ECONOMY. Last month the Finance Minister gave the prognosis: growth likely “close to zero”; budgetary revenues down, Reserve Fund (now US$215 billion) will be needed (that’s what it’s there for). RosStat says last year’s GDP grew 5.6%, down from 8.1% in 2007.

POPULARITY. There has been a great deal of flapdoodle about the declining popularity of the Duumvirate. Here are Levada’s latest numbers: Medvedev 75%, Putin 83%, government 58%. By contrast, Obama is in the 40s.

NOVAYA GAZETA. This newspaper has had another reporter murdered. Medvedev met with the editor and Gorbachev (a co-owner); he expressed his “deepest sorrow and compassion” and defended the right of the paper to criticise the authorities: “Thank God the newspaper exists”. Report by editor here.

HUMAN RIGHTS COUNCIL. Medvedev has revived a human rights advisory council and met with Chair Ella Pamfilova. Members include representatives from Memorial, Soldiers’ Mothers and Helsinki Group.

THE MIGHTY RUSSIAN ARMS BUILDUP. The operation in South Ossetia betrayed many deficiencies in the Armed Forces (JRL/2008/229/35). To fill some of them, it was announced last month that they would receive 3 (3!) UAVs over the next three years. Meanwhile it was reported that 70% of MiG-29s were too old to operate.

MUNICH CONFERENCE. US VP Biden made some openings and Moscow has generally responded with equal openness. But, all I can say was that Biden’s remarks were unimaginative. They were things that Moscow can do to help Washington and did not address the two principal irritants of endless NATO expansion and the missile bases in Europe. However, it’s early days yet and this is a welcome start. Merkel and Sarkozy also showed themselves more open. Can we see the “Saakashvili effect” slowly working its way through minds?

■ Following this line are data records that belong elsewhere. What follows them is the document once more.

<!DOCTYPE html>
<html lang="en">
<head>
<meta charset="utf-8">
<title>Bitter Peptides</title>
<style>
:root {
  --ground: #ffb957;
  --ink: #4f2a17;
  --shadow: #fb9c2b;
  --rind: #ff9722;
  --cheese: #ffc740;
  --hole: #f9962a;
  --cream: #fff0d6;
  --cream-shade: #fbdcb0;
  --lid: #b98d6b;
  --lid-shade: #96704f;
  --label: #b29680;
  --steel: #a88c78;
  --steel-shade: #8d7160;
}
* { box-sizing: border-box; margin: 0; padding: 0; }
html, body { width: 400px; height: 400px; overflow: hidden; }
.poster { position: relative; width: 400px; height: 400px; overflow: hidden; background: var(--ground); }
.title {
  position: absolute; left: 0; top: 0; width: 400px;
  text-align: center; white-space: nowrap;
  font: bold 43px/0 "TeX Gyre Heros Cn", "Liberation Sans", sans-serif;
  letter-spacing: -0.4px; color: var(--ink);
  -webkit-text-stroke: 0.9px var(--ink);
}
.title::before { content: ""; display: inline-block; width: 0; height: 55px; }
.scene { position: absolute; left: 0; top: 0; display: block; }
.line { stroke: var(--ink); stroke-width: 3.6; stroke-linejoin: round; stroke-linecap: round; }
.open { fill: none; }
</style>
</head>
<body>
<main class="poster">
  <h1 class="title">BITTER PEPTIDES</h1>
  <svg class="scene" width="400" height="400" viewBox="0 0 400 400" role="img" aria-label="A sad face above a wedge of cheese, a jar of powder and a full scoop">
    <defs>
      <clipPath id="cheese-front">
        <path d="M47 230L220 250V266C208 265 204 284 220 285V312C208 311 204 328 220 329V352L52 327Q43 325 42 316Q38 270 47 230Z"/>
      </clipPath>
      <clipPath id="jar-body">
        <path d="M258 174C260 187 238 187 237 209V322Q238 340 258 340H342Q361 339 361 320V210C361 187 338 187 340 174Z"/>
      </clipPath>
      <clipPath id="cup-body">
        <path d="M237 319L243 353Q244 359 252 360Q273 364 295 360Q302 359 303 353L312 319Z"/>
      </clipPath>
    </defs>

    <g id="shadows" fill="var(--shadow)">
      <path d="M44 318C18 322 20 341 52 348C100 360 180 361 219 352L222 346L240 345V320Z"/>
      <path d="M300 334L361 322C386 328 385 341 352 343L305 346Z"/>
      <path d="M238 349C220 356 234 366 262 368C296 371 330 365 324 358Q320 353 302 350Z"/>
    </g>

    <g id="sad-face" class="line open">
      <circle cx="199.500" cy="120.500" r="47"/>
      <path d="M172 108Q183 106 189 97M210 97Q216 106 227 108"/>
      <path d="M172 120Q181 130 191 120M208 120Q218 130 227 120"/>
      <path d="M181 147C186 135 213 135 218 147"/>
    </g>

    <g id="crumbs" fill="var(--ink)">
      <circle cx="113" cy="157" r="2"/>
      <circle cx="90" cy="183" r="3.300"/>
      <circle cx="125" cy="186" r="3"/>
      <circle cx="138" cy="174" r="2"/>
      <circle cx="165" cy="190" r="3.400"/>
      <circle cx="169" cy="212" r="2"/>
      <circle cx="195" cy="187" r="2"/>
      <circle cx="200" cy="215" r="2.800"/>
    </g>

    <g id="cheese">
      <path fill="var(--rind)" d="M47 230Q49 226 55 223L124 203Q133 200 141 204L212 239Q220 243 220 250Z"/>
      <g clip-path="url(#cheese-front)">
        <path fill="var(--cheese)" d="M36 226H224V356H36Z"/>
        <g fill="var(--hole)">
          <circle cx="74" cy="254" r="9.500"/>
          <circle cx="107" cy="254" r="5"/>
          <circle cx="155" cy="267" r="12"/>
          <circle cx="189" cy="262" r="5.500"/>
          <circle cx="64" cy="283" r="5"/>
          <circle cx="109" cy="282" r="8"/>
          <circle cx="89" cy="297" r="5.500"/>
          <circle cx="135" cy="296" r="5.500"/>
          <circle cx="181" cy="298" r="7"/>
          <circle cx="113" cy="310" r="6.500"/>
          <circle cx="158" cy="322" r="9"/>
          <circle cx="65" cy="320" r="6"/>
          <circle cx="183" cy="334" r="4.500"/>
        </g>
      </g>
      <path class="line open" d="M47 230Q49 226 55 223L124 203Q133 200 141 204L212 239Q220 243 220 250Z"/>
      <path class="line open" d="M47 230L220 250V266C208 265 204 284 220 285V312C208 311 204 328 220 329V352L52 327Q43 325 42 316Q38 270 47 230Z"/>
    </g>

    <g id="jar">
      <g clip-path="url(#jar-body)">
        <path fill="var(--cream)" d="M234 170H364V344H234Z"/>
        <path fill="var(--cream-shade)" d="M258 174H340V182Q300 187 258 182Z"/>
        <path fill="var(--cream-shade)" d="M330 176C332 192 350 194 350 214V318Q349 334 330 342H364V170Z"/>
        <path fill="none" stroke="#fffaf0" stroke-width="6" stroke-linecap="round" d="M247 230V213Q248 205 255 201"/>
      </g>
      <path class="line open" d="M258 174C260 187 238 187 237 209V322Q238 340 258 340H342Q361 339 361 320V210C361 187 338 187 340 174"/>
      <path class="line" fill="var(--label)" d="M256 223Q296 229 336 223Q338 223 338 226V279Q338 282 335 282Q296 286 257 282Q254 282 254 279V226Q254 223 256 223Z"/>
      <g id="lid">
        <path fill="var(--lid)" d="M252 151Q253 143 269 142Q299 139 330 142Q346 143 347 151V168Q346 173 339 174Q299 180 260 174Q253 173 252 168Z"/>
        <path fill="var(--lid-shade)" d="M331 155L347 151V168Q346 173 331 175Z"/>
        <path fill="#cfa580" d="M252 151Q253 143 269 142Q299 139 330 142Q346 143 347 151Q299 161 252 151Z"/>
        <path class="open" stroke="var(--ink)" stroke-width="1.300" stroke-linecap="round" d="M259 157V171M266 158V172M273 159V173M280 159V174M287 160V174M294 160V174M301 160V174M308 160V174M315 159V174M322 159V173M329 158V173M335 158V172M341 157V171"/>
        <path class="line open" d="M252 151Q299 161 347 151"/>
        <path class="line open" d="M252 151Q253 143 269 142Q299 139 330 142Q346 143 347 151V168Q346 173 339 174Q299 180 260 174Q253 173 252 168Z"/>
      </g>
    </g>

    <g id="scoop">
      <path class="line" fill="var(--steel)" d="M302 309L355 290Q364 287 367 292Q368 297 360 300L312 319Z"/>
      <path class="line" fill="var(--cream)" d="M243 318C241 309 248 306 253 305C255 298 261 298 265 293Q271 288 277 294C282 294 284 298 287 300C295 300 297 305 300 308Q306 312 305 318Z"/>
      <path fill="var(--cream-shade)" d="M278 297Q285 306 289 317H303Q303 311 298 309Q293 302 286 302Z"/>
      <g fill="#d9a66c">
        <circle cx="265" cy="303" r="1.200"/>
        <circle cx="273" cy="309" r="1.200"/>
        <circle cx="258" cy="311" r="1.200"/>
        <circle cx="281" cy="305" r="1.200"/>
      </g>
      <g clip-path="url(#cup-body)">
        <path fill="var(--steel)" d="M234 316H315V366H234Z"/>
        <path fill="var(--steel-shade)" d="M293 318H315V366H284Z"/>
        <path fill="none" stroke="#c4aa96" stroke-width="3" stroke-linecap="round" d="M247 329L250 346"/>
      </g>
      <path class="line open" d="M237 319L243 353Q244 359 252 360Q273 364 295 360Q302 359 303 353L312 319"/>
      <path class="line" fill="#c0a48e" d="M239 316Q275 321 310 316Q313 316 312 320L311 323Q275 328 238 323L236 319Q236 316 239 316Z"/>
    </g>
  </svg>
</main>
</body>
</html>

TRANSIT. Moscow and Astana will allow transit of non-lethal supplies for US troops in Afghanistan.

CFE. The Ambassador to NATO said Moscow would lift its embargo on the CFE Treaty if new NATO members ratified it. He claimed this was a well-known position but I don’t think I’ve heard it before.

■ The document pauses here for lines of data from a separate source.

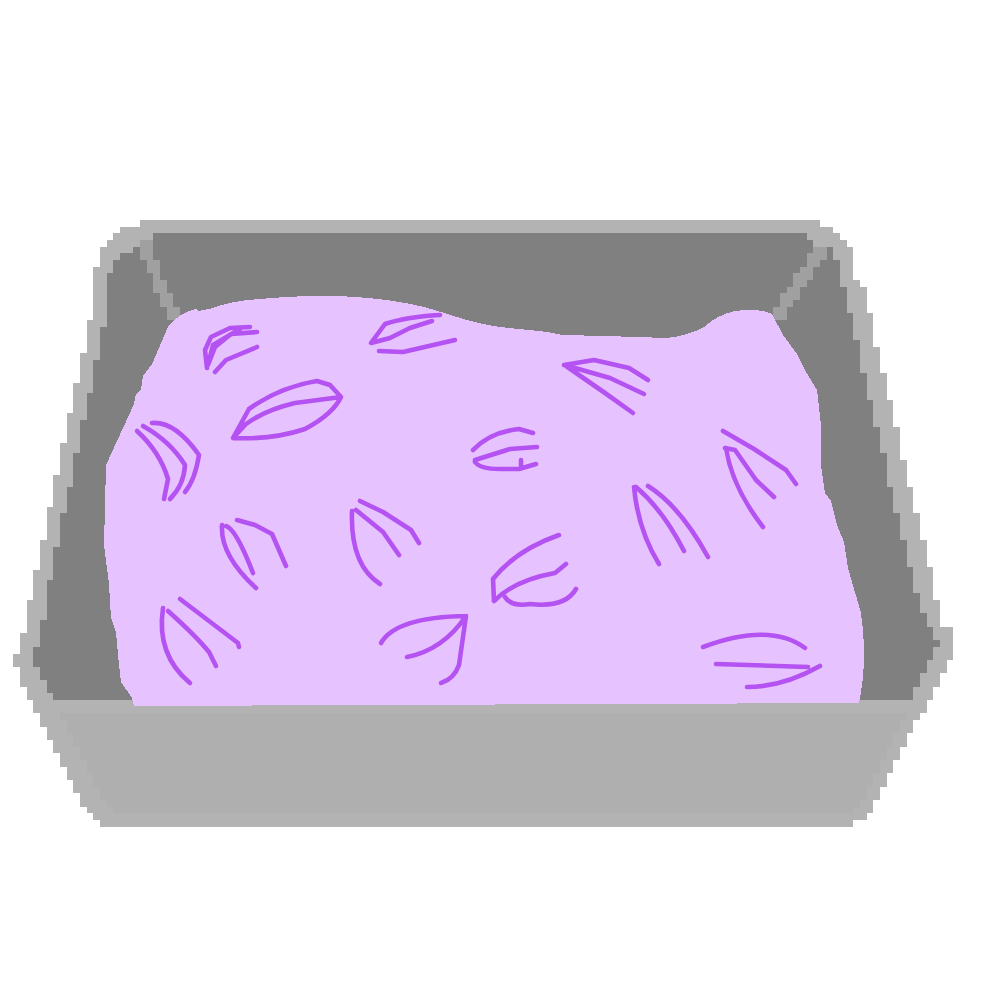
<!DOCTYPE html>
<html lang="en">
<head>
<meta charset="utf-8">
<title>Tray of lilac sand</title>
<style>
:root {
  --paper: #ffffff;
  --rim: #b3b3b3;
  --front: #afafaf;
  --inside: #808080;
  --corner: #a0a0a0;
  --sand: #e6c3ff;
  --mark: #b452f2;
}
html, body { margin: 0; background: var(--paper); overflow: hidden; }
svg { display: block; width: 1000px; height: 1000px; }
.tray { shape-rendering: crispEdges; }
.rim { fill: var(--rim); }
.inside { fill: var(--inside); }
.corner { fill: var(--corner); }
.front { fill: var(--front); }
.sand { fill: var(--sand); shape-rendering: crispEdges; }
.marks { fill: none; stroke: var(--mark); stroke-width: 4.6; stroke-linecap: round; stroke-linejoin: round; }
</style>
</head>
<body>
<svg viewBox="0 0 1000 1000" role="img" aria-label="Grey tray filled with lilac sand covered in purple scratch marks">
  <g class="tray">
    <path class="rim" d="M140 220H820V227H833V233H840V240H847V247H853V280H860V287H867V313H873V347H880V373H887V400H893V427H900V460H907V487H913V513H920V540H927V567H933V600H940V627H953V660H947V673H940V687H933V700H927V713H920V720H913V733H907V747H900V760H893V773H887V787H880V800H873V813H867V820H853V827H100V820H93V813H87V807H80V793H73V780H67V767H60V753H53V740H47V727H40V713H33V700H27V687H20V667H13V654H20V633H27V600H33V570H40V540H47V507H53V475H60V443H67V413H73V383H80V353H87V320H93V267H100V247H107V240H113V233H120V227H140Z"/>
    <path class="inside" d="M153 233H807V240H813V247H833V260H840V287H847V313H853V340H860V373H867V400H873V427H880V453H887V487H893V513H900V540H907V567H913V593H920V613H927V627H933V640H940V647H933V660H927V673H920V687H913V700H53V693H47V680H40V667H33V647H40V620H47V580H53V547H60V513H67V487H73V453H80V420H87V393H93V360H100V327H107V273H113V260H120V253H133V247H140V240H153Z"/>
    <path class="corner" d="M140 240H153V260H160V280H167V293H173V307H180V320H167V307H160V293H153V273H147V260H140Z"/>
    <path class="corner" d="M813 247H827V260H820V267H813V280H807V287H800V300H793V307H787V320H773V307H780V293H787V287H793V273H800V267H807V253H813Z"/>
    <path class="front" d="M60 713H907V720H900V733H893V747H887V760H880V773H873V787H867V800H860V807H853V813H113V807H107V800H100V787H93V773H87V760H80V747H73V733H67V720H60Z"/>
  </g>
  <path class="sand" d="M134 706L132 698L121 682L118 655L116 632L111 618L109 584L104 545L106 465L134 404L136 394L141 389L143 376L152 364L168 327Q180 312 196 309L199 311L213 308Q230 301 260 299Q345 291 411 304C445 311 460 321 500 327L548 332L562 335Q610 336 667 338Q687 336 704 327Q717 315 735 311Q760 308 772 314L783 335L797 354L805 370L817 390L821 425L821 466L825 493L831 501L837 525L844 542L848 568L861 613Q868 660 859 703Z"/>
  <g class="marks">
    <path d="M207 368L205 350L211 337L230 328L250 327M208 365L215 347L231 334L257 332M215 372L226 360L257 347M209 361L213 345L240 329"/>
    <path d="M440 315Q405 317 385 324L371 343L390 338L410 328L432 321M379 351L403 352L455 340"/>
    <path d="M233 438L249 409Q280 387 317 381L330 385L341 397Q333 414 305 429Q272 440 233 438L246 424Q265 410 295 403L341 397"/>
    <path d="M137 431Q160 452 168 479L164 499M143 426Q170 441 185 465Q184 485 170 499M152 423Q175 421 199 455Q195 480 185 492"/>
    <path d="M564 365L594 360L629 368L648 380M568 366L610 378L644 394M566 366L605 393L633 413"/>
    <path d="M473 450Q490 432 519 429L533 433M475 460L510 449L537 447M475 462Q480 469 500 469L519 469L536 464M521 460L521 467"/>
    <path d="M723 431L754 449L786 470L796 484M725 448L735 450L756 480L774 497M726 448Q732 487 763 527"/>
    <path d="M634 487Q638 530 659 564M636 487Q663 510 684 551M648 486Q680 506 708 557"/>
    <path d="M222 525Q220 555 256 588M226 526Q236 529 253 573M237 520L255 525L272 534L286 566"/>
    <path d="M352 511Q350 565 380 584M356 510L383 532L399 555M360 501L383 512L411 530L419 543"/>
    <path d="M559 535Q516 550 493 579L494 601M494 601Q515 580 555 573L566 564M505 597Q511 607 530 604Q565 608 576 589"/>
    <path d="M163 608Q156 655 190 683M168 611Q195 635 209 652L216 666M180 599L238 643L239 647"/>
    <path d="M381 643Q396 617 466 616Q443 650 407 657M466 616L459 665Q454 679 441 683"/>
    <path d="M703 647Q770 622 805 648M716 664L808 667M747 687Q783 687 820 666"/>
  </g>
</svg>
</body>
</html>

CHECHNYA. The representative of the “Chechen Republic-Ichkeria”, Akhmed Zakayev, who actually represents neither many Chechens nor the jihadists still operating there, has said he is open for dialogue with Chechnya’s government and president. I doubt Groznyy is interested in “dialogue” but the amnesty offer remains open. It’s over.

GAS WARS, BELARUS. On Tuesday Lukashenka said there were no plans for Belarus to use the Russian ruble. While there is nothing new in this position – the currency question has been blocking the so-called Union State for at least a decade: Moscow doesn’t want to pay the “sticker price” for Belarus’s economy and Minsk doesn’t want to become a province – when Belarus’s gas contract comes up for renewal and the price goes up I’ll bet the Kommentariat (again) twists this into Moscow punishing Minsk.

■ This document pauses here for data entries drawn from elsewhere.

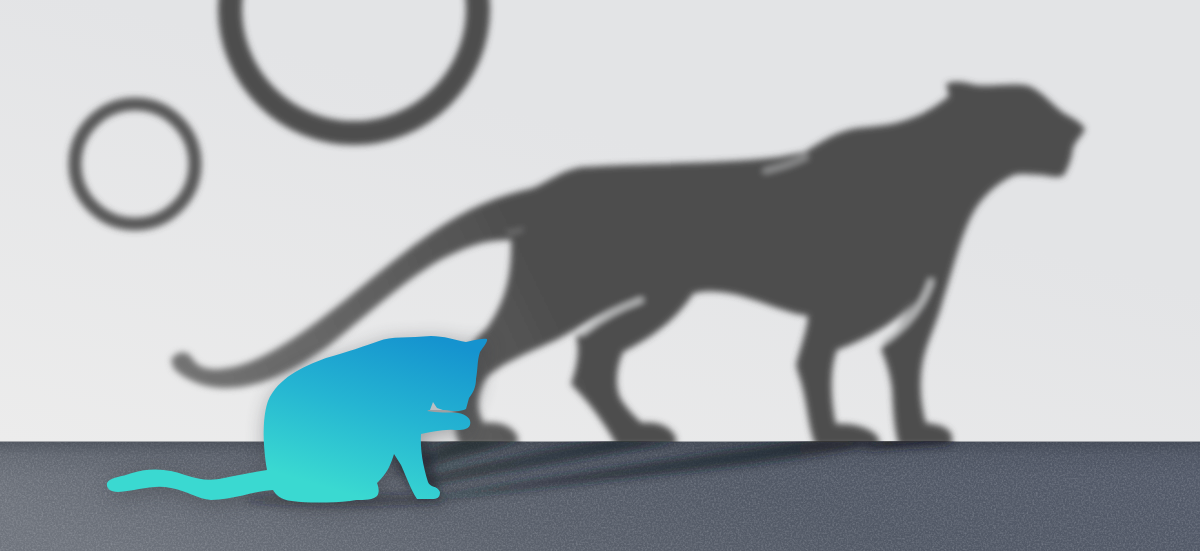
<!DOCTYPE html>
<html lang="en">
<head>
<meta charset="utf-8">
<title>Small cat, big shadow</title>
<style>
  :root {
    --wall-light: #ececec;
    --wall: #e3e4e6;
    --floor-left: #6f747d;
    --floor: #525966;
    --shadow: #4d4d4d;
    --shadow-soft: #6a6a6a;
    --contact: #171c24;
    --cat-top: #1593cf;
    --cat-mid: #25b5d2;
    --cat-base: #3ad9d1;
  }
  html, body { margin: 0; width: 1200px; height: 551px; overflow: hidden; background: var(--wall); }
  svg { display: block; }
  .ring { fill: none; stroke: var(--shadow); }
  .cat { fill: url(#cat-fill); }
</style>
</head>
<body>
<svg width="1200" height="551" viewBox="0 0 1200 551" role="img" aria-label="A small turquoise cat casting the shadow of a panther on the wall">
  <defs>
    <linearGradient id="wall-fill" x1="0" y1="1" x2="0.5" y2="0.3">
      <stop offset="0" stop-color="var(--wall-light)"/>
      <stop offset="1" stop-color="var(--wall)"/>
    </linearGradient>
    <linearGradient id="floor-fill" x1="0" y1="0.6" x2="1" y2="0.4">
      <stop offset="0" stop-color="var(--floor-left)"/>
      <stop offset="0.35" stop-color="#5b616c"/>
      <stop offset="0.65" stop-color="var(--floor)"/>
      <stop offset="1" stop-color="#535a69"/>
    </linearGradient>
    <linearGradient id="floor-edge" x1="0" y1="0" x2="0" y2="1">
      <stop offset="0" stop-color="#2e343e" stop-opacity="0.4"/>
      <stop offset="0.4" stop-color="#2e343e" stop-opacity="0.1"/>
      <stop offset="1" stop-color="#2e343e" stop-opacity="0"/>
    </linearGradient>
    <linearGradient id="panther-fill" gradientUnits="userSpaceOnUse" x1="170" y1="390" x2="520" y2="220">
      <stop offset="0" stop-color="#747474"/>
      <stop offset="0.5" stop-color="#636363"/>
      <stop offset="1" stop-color="var(--shadow)"/>
    </linearGradient>
    <linearGradient id="cat-fill" gradientUnits="userSpaceOnUse" x1="425" y1="335" x2="375" y2="502">
      <stop offset="0" stop-color="var(--cat-top)"/>
      <stop offset="0.5" stop-color="var(--cat-mid)"/>
      <stop offset="1" stop-color="var(--cat-base)"/>
    </linearGradient>
    <linearGradient id="cast-fill" gradientUnits="userSpaceOnUse" x1="420" y1="0" x2="900" y2="0">
      <stop offset="0" stop-color="var(--contact)" stop-opacity="0.55"/>
      <stop offset="0.75" stop-color="var(--contact)" stop-opacity="0.65"/>
      <stop offset="1" stop-color="var(--contact)" stop-opacity="0.8"/>
    </linearGradient>
    <filter id="blur-wall" x="-10%" y="-10%" width="120%" height="120%"><feGaussianBlur stdDeviation="3"/></filter>
    <filter id="blur-floor" x="-20%" y="-60%" width="140%" height="220%"><feGaussianBlur stdDeviation="4"/></filter>
    <filter id="blur-halo" x="-20%" y="-20%" width="140%" height="140%"><feGaussianBlur stdDeviation="10"/></filter>
    <filter id="carpet" x="0" y="0" width="100%" height="100%">
      <feTurbulence type="fractalNoise" baseFrequency="0.55" numOctaves="2" seed="4"/>
      <feColorMatrix type="matrix" values="0 0 0 0 0.78  0 0 0 0 0.8  0 0 0 0 0.84  0.9 0.9 0 0 -0.75"/>
    </filter>
    <clipPath id="wall-area"><rect width="1200" height="442"/></clipPath>
    <clipPath id="floor-area"><rect y="441" width="1200" height="110"/></clipPath>

    <path id="cat-shape" d="M267 470 C262 440 263 415 268 401 C278 378 302 367 326 358 C348 352 364 346 379 341 C390 336 410 338 431 336 C444 336 455 340 466 342 C473 341 480 338 487 339 C488 342 483 347 480 352 C477 361 478 369 476 379 C476 387 473 393 469 398 L466 409 C460 412 453 411 444 410 L429 410 L427 411 C437 413 449 412 458 413 C466 414 472 419 470 425 C468 430 461 430 455 430 C443 429 432 432 421 434 C420 449 423 466 428 482 C430 488 437 485 440 492 C440 498 437 499 432 499 L417 499 C411 490 406 476 401 465 L394 454 C391 464 387 474 377 483 C380 491 379 496 374 498 C367 501 358 499 350 501 C330 503 307 503 292 501 C281 500 275 494 273 490 C253 491 233 500 211 500 C198 499 187 491 171 488 C153 484 137 491 118 492 C110 492 106 488 107 483 C110 477 122 477 132 473 C151 467 170 469 185 475 C200 480 211 481 224 478 C239 475 253 472 267 470 Z"/>
  </defs>

  <rect id="wall" width="1200" height="443" fill="url(#wall-fill)"/>

  <g id="floor">
    <rect y="442" width="1200" height="109" fill="url(#floor-fill)"/>
    <rect y="442" width="1200" height="109" filter="url(#carpet)" opacity="0.3"/>
    <rect y="441" width="1200" height="36" fill="url(#floor-edge)"/>
  </g>

  <g id="ring-shadows" filter="url(#blur-wall)">
    <circle class="ring" cx="354" cy="9" r="124" stroke-width="24"/>
    <circle class="ring" cx="135" cy="164" r="60" stroke-width="13" opacity="0.92"/>
  </g>

  <g id="panther-shadow" clip-path="url(#wall-area)">
    <g filter="url(#blur-wall)">
      <path fill="url(#panther-fill)" d="M171 360 C176 351 187 350 192 358 C197 367 207 370 220 369 C252 367 288 343 318 321 C356 293 394 258 434 231 C466 209 497 196 533 188 C551 180 562 170 582 167 C645 163 719 164 779 157 L805 152 C825 139 838 131 858 128 C880 126 892 125 909 119 C927 113 940 103 949 96 L946 84 C954 80 965 82 975 85 C993 87 1013 82 1029 86 C1043 92 1052 105 1065 114 C1073 118 1082 123 1085 129 C1082 136 1076 140 1073 148 C1072 155 1070 165 1064 175 C1058 179 1050 176 1041 175 C1029 175 1019 172 1010 177 C990 188 977 203 969 221 C958 246 953 269 943 300 C938 320 929 337 924 356 C918 381 921 406 926 423 C937 424 950 427 952 436 L952 446 L899 446 C894 430 893 408 892 389 C890 372 885 359 881 349 C894 332 905 317 916 301 C897 321 872 337 837 350 C829 371 831 402 836 424 C851 423 870 427 878 437 L880 446 L816 446 C810 434 808 414 805 399 C802 382 797 371 796 365 C800 348 807 331 808 316 C779 312 749 294 719 292 C704 291 699 292 693 294 C679 315 659 334 623 352 C616 368 614 388 622 401 C629 411 635 417 642 423 C657 421 672 427 676 438 L676 446 L617 446 C609 431 597 413 583 397 L571 384 C577 367 580 349 576 337 C594 319 612 308 633 299 C604 311 581 327 558 339 C530 352 502 363 487 377 C476 394 476 411 484 423 C499 421 515 427 518 438 L517 446 L460 446 C451 428 454 388 460 365 C468 346 478 336 487 328 C505 302 512 276 511 240 C485 239 463 248 440 260 C402 282 367 315 330 345 C295 371 260 389 222 388 C200 387 184 378 174 369 Z"/>
      <g fill="none" stroke="#c9cacb" stroke-linecap="round">
        <path d="M508 232 Q517 233 522 229" stroke-width="2" opacity="0.5"/>
        <path d="M765 171 Q790 165 806 157" stroke-width="5" opacity="0.6"/>
        <path d="M931 281 Q925 302 906 323 Q894 335 885 341" stroke-width="5"/>
        <path d="M641 300 Q608 312 582 333" stroke-width="5"/>
      </g>
    </g>
  </g>

  <g id="cast-shadow" clip-path="url(#floor-area)">
    <g filter="url(#blur-floor)" fill="url(#cast-fill)">
      <path d="M430 498 C520 480 690 457 815 438 L885 438 C850 458 650 474 430 500 Z"/>
      <path d="M410 480 C480 462 560 448 615 437 L680 440 C610 456 510 470 425 486 Z"/>
      <path d="M395 470 C420 454 440 444 465 436 L525 438 C490 452 440 462 410 474 Z"/>
      <path d="M890 436 L955 436 L948 444 L860 450 Z"/>
      <path d="M390 456 L425 436 L440 496 L420 500 Z"/>
      <ellipse cx="345" cy="500" rx="100" ry="6" opacity="0.8"/>
    </g>
  </g>

  <g id="cat">
    <use href="#cat-shape" x="2" y="4" fill="#3a3d42" opacity="0.45" filter="url(#blur-halo)"/>
    <use href="#cat-shape" class="cat"/>
    <path id="whisker-gap" d="M430 410 L433 402 L437 408 L443 410 Z" fill="#b9bfc4"/>
  </g>
</svg>
</body>
</html>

MANAS. Kyrgyz Republic President Bakiyev in Moscow secured some economic benefits and, while there, said that he would not renew the US lease on the Manas airbase. Naturally many connected the two. And, while there may be some connection, Bakiyev’s reasons should be heard: he said that Bishkek had repeatedly asked Washington for more rent “but the suggestion was ignored” and referred to the killing of a civilian by a US serviceman – “violations of law by U.S. military personnel”. But it’s always easier to write about big bad Putin than do a little research. The base has become quite a contentious issue in the Kyrgyz Republic.

GAS WARS, UKRAINE. Gazprom gave some numbers: in 2009 it expects to sell Ukraine US$9.5 billion worth of gas and pay about US$2.3 billion for transit. President Yushchenko’s spokesman says that Kiev will not revoke the gas agreement (although he is quoted as saying it was a threat to Ukraine’s independence). On the other hand, PM Tymoshenko continues to blame him for the problem in the first place. Meanwhile it is reported that Kiev is seeking a loan from Moscow.

AND ANOTHER DESERTION. On Tuesday Georgia’s former Ambassador to the OSCE announced that he was joining the opposition: “I cannot continue working under the leadership of a president and a government I do not believe in. Soon all of Saakashvili’s supporters will be in the US State Department.

© Patrick Armstrong Analysis, Ottawa, Canada (see